If you ignore the footnotes in the articles of a genealogical journal, you will likely miss some of the power in the articles. Footnotes are like a secret second narrative in a scholarly work. Many of the footnotes refer to the sources the author used for gathering data. Others will contain interesting or useful insights that didn’t fit neatly into the body of the article. Delving into the sources contained in these references can even provide clues for continuing your own research.
A person could read a journal article, ignoring all footnotes, and still understand it. After all, the article is the sum of the sources, organized, mixed together in a specific order, baked, and served. Perhaps you could even say it is partially digested.

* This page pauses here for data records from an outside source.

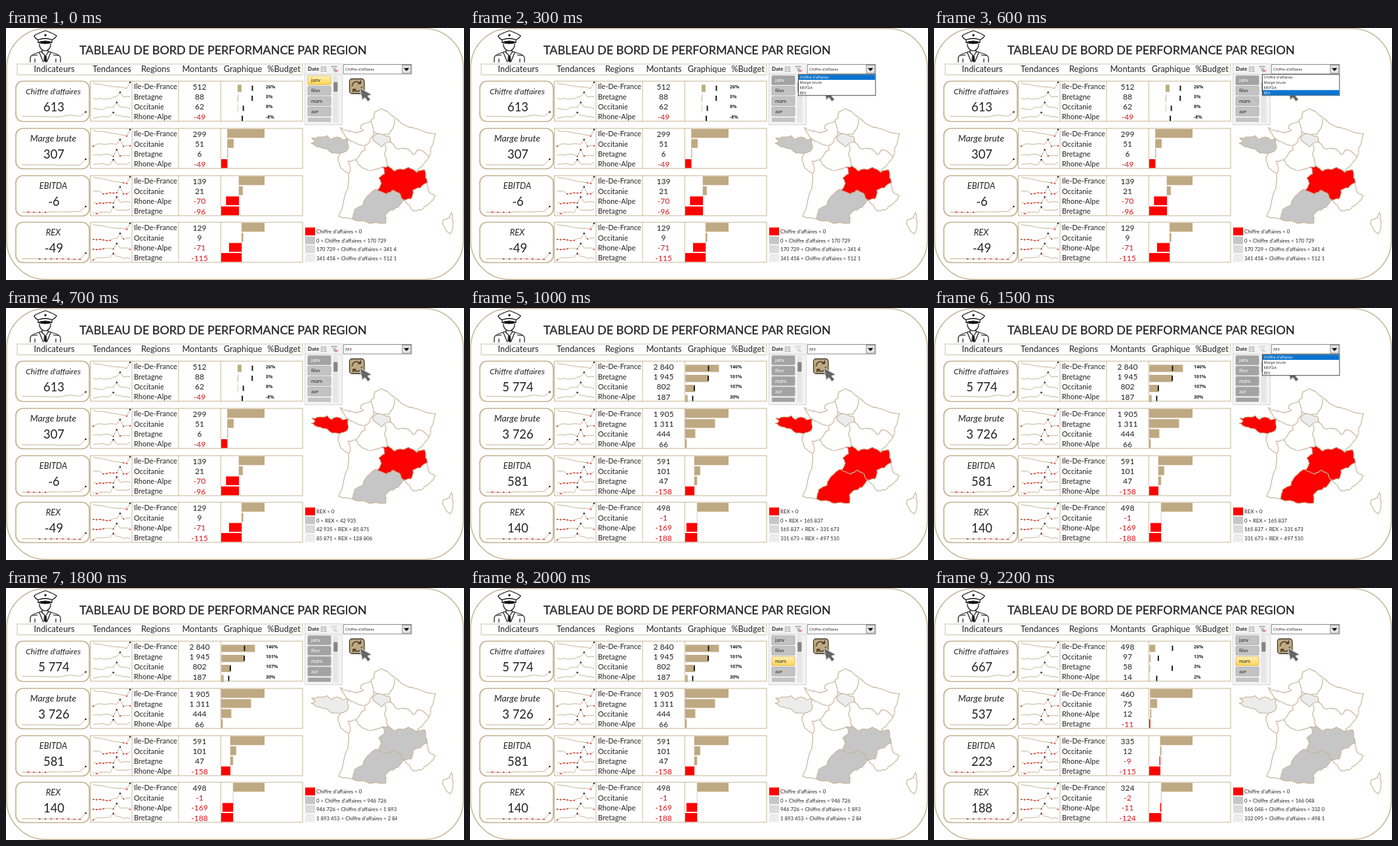
Recreate the animation shown at these times as an HTML page. Size 698 by 384 pixels, loop 2.3 s.

```html
<!DOCTYPE html>
<html lang="fr">
<head>
<meta charset="utf-8">
<style>
html, body { margin: 0; width: 100%; height: 100%; overflow: hidden; background: #fff; }
svg { display: block; width: 698px; height: 384px; }
text { font-family: Lato, sans-serif; fill: #222; white-space: pre; }
.ui { font-family: "Open Sans", sans-serif; }
</style>
</head>
<body>
<svg viewBox="0 0 698 384" xmlns="http://www.w3.org/2000/svg">
  <defs>
    <clipPath id="legendClip"><rect x="450" y="300" width="146" height="62"/></clipPath>
    <linearGradient id="gold" x2="0" y2="1"><stop stop-color="#fff0b8"/><stop offset="1" stop-color="#ffd452"/></linearGradient>
  </defs>
  <g id="base"></g>
  <g id="live"></g>
</svg>
<script>
const TAN = '#c4b393', BAR = '#bfa982', RED = '#fe0000';
const SHADES = [RED, '#c6c6c6', '#dcdcdc', '#ececec'];
const LOOP = 2300;
const NAMES = { I: 'Ile-De-France', B: 'Bretagne', O: 'Occitanie', R: 'Rhone-Alpe' };
const TARGETS = { I: 1950, B: 1930, O: 750, R: 615 };
const KPIS = ["Chiffre d'affaires", 'Marge brute', 'EBITDA', 'REX'];
const KPI_SIZES = [12.4, 13.8, 13, 13];
const TOPS = [81, 153, 225, 296];
const MONTHS = ['janv', 'févr', 'mars', 'avr'];

// Amounts per indicator; totals, ranking, budget shares and map shades follow from them
const DATA = {
  janv: {
    axis: 353, scale: 0.0115,
    kpis: [{ I: 512, B: 88, O: 62, R: -49 }, { I: 299, O: 51, B: 6, R: -49 },
      { I: 139, O: 21, R: -70, B: -96 }, { I: 129, O: 9, R: -71.4, B: -115.4 }]
  },
  all: {
    axis: 328.3, scale: 0.018,
    kpis: [{ I: 2840, B: 1945, O: 802, R: 187 }, { I: 1905, B: 1311, O: 444, R: 66 },
      { I: 591, O: 101, B: 47, R: -158 }, { I: 498, O: -1, R: -169, B: -188 }]
  },
  mars: {
    axis: 328.3, scale: 0.018,
    kpis: [{ I: 498, O: 97, B: 58, R: 14 }, { I: 460.4, O: 75.4, R: 12, B: -11 },
      { I: 335, O: 12, R: -9, B: -115 }, { I: 324.4, O: -1.6, R: -11, B: -124 }]
  }
};

// Each step overrides part of the state
const STEPS = [
  [0, { data: 'janv', slicer: 'janv', focus: true, combo: 0, list: -1, map: 'janv', kpi: 0, top: 512187 }],
  [300, { focus: false, list: 0 }],
  [400, { list: 1 }],
  [500, { list: 2 }],
  [600, { list: 3 }],
  [700, { list: -1, combo: 3, kpi: 3, top: 128806 }],
  [900, { slicer: 'all', data: 'all' }],
  [1000, { map: 'all', top: 497510 }],
  [1300, { list: 3 }],
  [1400, { list: 1 }],
  [1500, { list: 0 }],
  [1700, { list: -1, combo: 0 }],
  [1800, { kpi: 0, top: 2840179 }],
  [2000, { slicer: 'mars', focus: true }],
  [2100, { data: 'mars' }],
  [2200, { top: 498143 }]
];

const num = n => String(Math.round(n)).replace(/\B(?=(\d{3})+$)/g, ' ');
const esc = s => String(s).replace(/</g, '&lt;');
const rect = (x, y, w, h, fill, more = '') =>
  `<rect x="${x}" y="${y}" width="${w}" height="${h}" fill="${fill}" ${more}/>`;
const path = (d, stroke, width = 1, fill = 'none') =>
  `<path d="${d}" fill="${fill}" stroke="${stroke}" stroke-width="${width}" stroke-linejoin="round" stroke-linecap="round"/>`;
const dot = (x, y, r, fill) => `<circle cx="${x}" cy="${y}" r="${r}" fill="${fill}"/>`;
// y is the middle of the capitals
const text = (s, x, y, size, more = '') =>
  `<text x="${x}" y="${y + size * 0.36}" font-size="${size}" ${more}>${esc(s)}</text>`;
const MID = 'text-anchor="middle"';
const frame = w => `stroke="${TAN}" stroke-width="${w}"`;
const rowY = (g, i) => TOPS[g] + 8.3 + 15.3 * i;
const noise = n => Math.sin(n * 12.9898) * 43758.5453 % 1;

// Breaks an edge twice at wobbling midpoints; shared edges break alike
function edge(a, b, depth) {
  if (!depth) return `L${b}`;
  const mx = (a[0] + b[0]) / 2, my = (a[1] + b[1]) / 2;
  const k = Math.min(1.4, Math.hypot(b[0] - a[0], b[1] - a[1]) * 0.13);
  const m = [mx + k * Math.sin(mx * 7 + my * 3), my + k * Math.cos(mx * 5 + my * 11)];
  return edge(a, m, depth - 1) + edge(m, b, depth - 1);
}
function rough(points) {
  const p = points.split(' ').map(s => s.split(',').map(Number));
  return 'M' + p[0] + p.slice(1).map((b, i) => edge(p[i], b, 2)).join('');
}

const REGIONS = {
  B: '521,169 512,170 504,166 497,170 490,164 478,166 466,168 471,173 465,176 474,181 491,186 497,191 509,191 521,185 521,169',
  I: '559,165 567,161 585,166 586,174 572,181 560,172 559,165',
  O: '528,291 531,277 544,270 552,255 563,246 580,253 590,247 602,257 606,262 598,273 585,278 578,285 579,297 560,297 545,294 528,291',
  R: '573,212 582,210 592,218 603,215 614,212 626,220 638,216 642,236 631,244 620,247 617,261 606,262 602,257 590,247 580,253 566,247 572,236 568,229 577,222 573,212'
};
for (const id in REGIONS) REGIONS[id] = rough(REGIONS[id]) + 'Z';

const BORDERS = [
  '573,123 562,128 561,137 556,142 543,147 540,153 545,156 535,160 521,157 510,151 516,163 521,169',
  '509,191 506,198 510,213 522,223 518,250 513,272 507,287 528,291',
  '606,262 622,279 634,277 648,264 654,256 645,250 642,236',
  '573,123 587,133 606,147 633,156 655,161 647,183 645,196 634,211 626,220',
  '556,142 560,157 570,162 584,163 588,155 592,138',
  '560,157 559,165 547,179 531,174 521,169',
  '586,172 598,185 612,184 620,193 627,186 638,190 645,196',
  '578,178 577,194 582,210',
  '547,179 547,186 533,201 542,213 552,217 573,212',
  '533,201 521,203 525,213 522,223',
  '679,281 676,288 667,292 666,300 671,309 677,314 681,301 679,281'
].map(rough).join('');

function spark(x, y, step, value, limit, size) {
  const vals = Array.from({ length: 12 }, (_, i) => value(i));
  const pts = vals.map((v, i) => [x + i * step, y + v]);
  const best = vals.indexOf(Math.min(...vals));
  return path('M' + pts.join('L'), TAN, 1) +
    pts.map((p, i) => i === best ? dot(...p, size, '#222') : vals[i] > limit ? dot(...p, size * 0.85, '#e01818') : '').join('');
}

// Row trends: a sagging or uneven line with one peak
function trend(g, r) {
  const peak = r ? 9 - r : 11;
  return i => i === peak ? -6.5
    : r ? 2 - (r === 3 ? i * 0.25 : 0) + 2.4 * noise(i + r * 17 + g * 5)
    : -5.5 + i * 0.85 + noise(i + g * 5);
}
const cardTrend = g => i => i === 11 ? -8 : (g ? 0.6 : -1.5) + (g ? 1 : 3) * noise(i + g * 9) * i / 10;

function pilot() {
  const ink = (d, w = 1.2, fill) => path(d, '#111', w, fill);
  return ink('M43 12Q46 9 60 4Q74 9 77 12Q76 15 70 18Q60 14 49 18Q44 16 43 12Z', 1.3) +
    ink('M49 18V22Q60 18 70 22V18') + ink('M49 22Q60 18 70 22Q60 26 49 22Z', 0.8, '#111') + dot(60, 11, 1.8, '#111') +
    ink('M51 24V27Q53 34 60 35Q66 34 68 27V24M55 34V37M64 34V37') +
    ink('M37 52V45Q38 40 54 36L60 43L65 36Q82 40 83 45V52M51 38L57 52M68 38L62 52M41 42L48 41M79 42L72 41M44 47V52M76 47V52') +
    ink('M58.5 43H61.5L62 50L60 52L58 50Z', 0.6, '#111');
}

function base() {
  let s = rect(1, 0.7, 696, 382.6, '#fff', `rx="60" ${frame(1.5)}`) + pilot() +
    text('TABLEAU DE BORD DE PERFORMANCE PAR REGION', 112, 33.4, 17.95, 'stroke="#222" stroke-width="0.3"') +
    rect(17, 55, 435, 16.5, '#fff', frame(0.8));
  [['Indicateurs', 73.5], ['Tendances', 161.5], ['Regions', 228], ['Montants', 295.5], ['Graphique', 361], ['%Budget', 423.5]]
    .forEach(([h, x]) => s += text(h, x, 62.7, 12.8, MID));
  TOPS.forEach((y, g) => {
    s += rect(15, y, 112, 61.5, '#fff', `rx="11" ${frame(1.7)}`) +
      rect(128.5, y, 323.5, 61, '#fff', frame(1)) +
      path(`M192 ${y}v61M263 ${y}v61M327.3 ${y}v61`, TAN, 0.9) +
      text(KPIS[g], 72, y + 15.3, KPI_SIZES[g], MID + ' font-style="italic"') +
      spark(25, y + 55, 8.77, cardTrend(g), g > 1 ? 0.6 : 99, 1.3);
    for (let r = 0; r < 4; r++) s += spark(133, rowY(g, r), 5.1, trend(g, r), g ? 3.6 - g * 0.7 : 99, 1.25);
  });
  // refresh button with its pointer
  return s + rect(523.5, 77.5, 22.5, 22.5, BAR, 'rx="4" stroke="#40382a" stroke-width="1.3"') +
    path('M527.5 88A7.2 7.2 0 0 1 540 84M542 90A7.2 7.2 0 0 1 529.5 94M540.5 80.5V84.5H536.5M529 97.5V93.5H533', '#2b2721', 1.3) +
    path('M539.5 92L543 109.5L547 106L551.5 112L555.5 109L551 103.5L557 101.5Z', '#e8e4dc', 0.9, '#666');
}

function table(d) {
  let s = '';
  d.kpis.forEach((amounts, g) => {
    const rows = Object.entries(amounts).sort((a, b) => b[1] - a[1]);
    const vals = rows.map(r => r[1]);
    const lo = Math.min(0, ...vals), k = g ? 66 / (vals[0] - lo) : d.scale;
    const axis = g ? 328 - lo * k : d.axis;
    s += text(num(vals.reduce((a, b) => a + b)), 73, TOPS[g] + 39, 18.4, MID);
    if (g) s += path(`M${axis} ${TOPS[g] + 1}v59`, '#d5ccba', 0.7);
    rows.forEach(([id, v], i) => {
      const y = rowY(g, i), w = Math.abs(v) * k;
      s += text(NAMES[id], 195, y, 11) +
        text(num(v), 295, y, 12, MID + (v < 0 ? ' style="fill:#d9161c"' : ''));
      if (g) {
        s += rect(v < 0 ? axis - w : axis, y - 7.3, w, 13.4, v < 0 ? RED : BAR);
      } else {
        s += rect(axis, y - 2.8, Math.max(0, v * k), 11, BAR) +
          rect(axis + TARGETS[id] * k - 0.9, y - 1.5, 1.9, 8, '#111') +
          text(Math.round(v / TARGETS[id] * 100) + '%', 396, y, 7, 'class="ui" font-weight="bold"');
      }
    });
  });
  return s;
}

function slicer(st) {
  const off = st.slicer === 'all';
  let s = rect(455.5, 54.5, 57, 93, '#f3f3f3', 'stroke="#cfcfcf" stroke-width="0.8"') +
    text('Date', 460, 62.5, 8, 'font-weight="bold"') + path('M457 70.5H511', '#c8c8c8', 0.7);
  for (let i = 0; i < 3; i++) s += path(`M480 ${59.7 + i * 3}l1 1l1.4 -2M484 ${59.7 + i * 3}h4`, '#555', 0.7);
  s += path('M496.5 58.5H504L501.3 62V66.5L499.3 65V62Z', off ? '#b5b5b5' : '#666', 0.7) +
    path('M502 63.5l3.5 3.5m0 -3.5l-3.5 3.5', off ? '#c5c5c5' : '#e02020', 0.9);
  MONTHS.forEach((m, i) => {
    const on = off || st.slicer === m, gold = on && !off && st.focus, y = 72.8 + i * 15.9;
    const fill = gold ? 'url(#gold)' : on ? '#a3a3a3' : '#c3c3c3';
    s += rect(460, y, 35, 13.6, fill, `rx="1.2" stroke="${gold ? '#c9a53a' : '#999'}" stroke-width="0.6"`) +
      text(m, 465, y + 6.8, 8, on && !gold ? 'style="fill:#fff"' : '');
  });
  return s + rect(460, 136.5, 35, 6.5, off ? '#a3a3a3' : '#c3c3c3', 'rx="1"') +
    rect(498.5, 72.5, 7.5, 71, '#e6e6e6') + rect(499.3, 82.5, 6, 14.5, '#858585');
}

function combo(st) {
  let s = rect(514.5, 55.5, 103.5, 14.5, '#fff', 'stroke="#8a8a8a" stroke-width="1"') +
    rect(604, 56.5, 13, 12.5, '#e4e4e4', 'stroke="#777" stroke-width="0.8"') +
    path('M607 61.3H614L610.5 65.2Z', '#000', 0.5, '#000') +
    text(KPIS[st.combo], 517, 63, 5.8, 'class="ui"');
  if (st.list < 0) return s;
  s += rect(500.5, 70.8, 117.5, 32, '#fff', 'stroke="#333" stroke-width="0.9"');
  KPIS.forEach((name, i) => {
    const y = 71.2 + i * 7.8, on = i === st.list;
    if (on) s += rect(501, y, 116.5, 7.8, '#0a74d0');
    s += text(name, 502.5, y + 3.9, 5.8, 'class="ui"' + (on ? ' style="fill:#fff"' : ''));
  });
  return s;
}

function mapAndLegend(st) {
  const amounts = DATA[st.map].kpis[st.kpi], name = KPIS[st.kpi];
  const shade = v => v < 0 ? 0 : Math.min(3, 1 + Math.floor(3 * v / amounts.I));
  let s = path(BORDERS, TAN, 1.15);
  for (const id in REGIONS) s += path(REGIONS[id], TAN, 1.1, SHADES[shade(amounts[id])]);
  s += '<g clip-path="url(#legendClip)">';
  SHADES.forEach((c, i) => {
    const y = 304 + i * 13.5, from = num(st.top * (i - 1) / 3), to = num(st.top * i / 3);
    s += rect(456, y, 15, 12, c) +
      text(i ? `${from} < ${name} < ${to}` : `${name} < 0`, 473, y + 6.3, 7.8);
  });
  return s + '</g>';
}

const live = document.getElementById('live');
document.getElementById('base').innerHTML = base();
let shown = -1;

function draw(t) {
  const count = STEPS.filter(([at]) => at <= t).length;
  if (count === shown) return;
  shown = count;
  const st = Object.assign({}, ...STEPS.slice(0, count).map(step => step[1]));
  live.innerHTML = table(DATA[st.data]) + mapAndLegend(st) + slicer(st) + combo(st);
}

let start;
function tick(now) {
  if (start === undefined) start = now;
  draw((now - start) % LOOP);
  requestAnimationFrame(tick);
}
draw(0);
requestAnimationFrame(tick);
</script>
</body>
</html>
```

But when you also study the sources, footnotes, and the accompanying commentary, your knowledge of the material and the research process can grow exponentially. Who knows but what one of the sources or research methods in an article will help you solve your own research problems. Consider this a plea for you to see footnotes as an integral part of any article.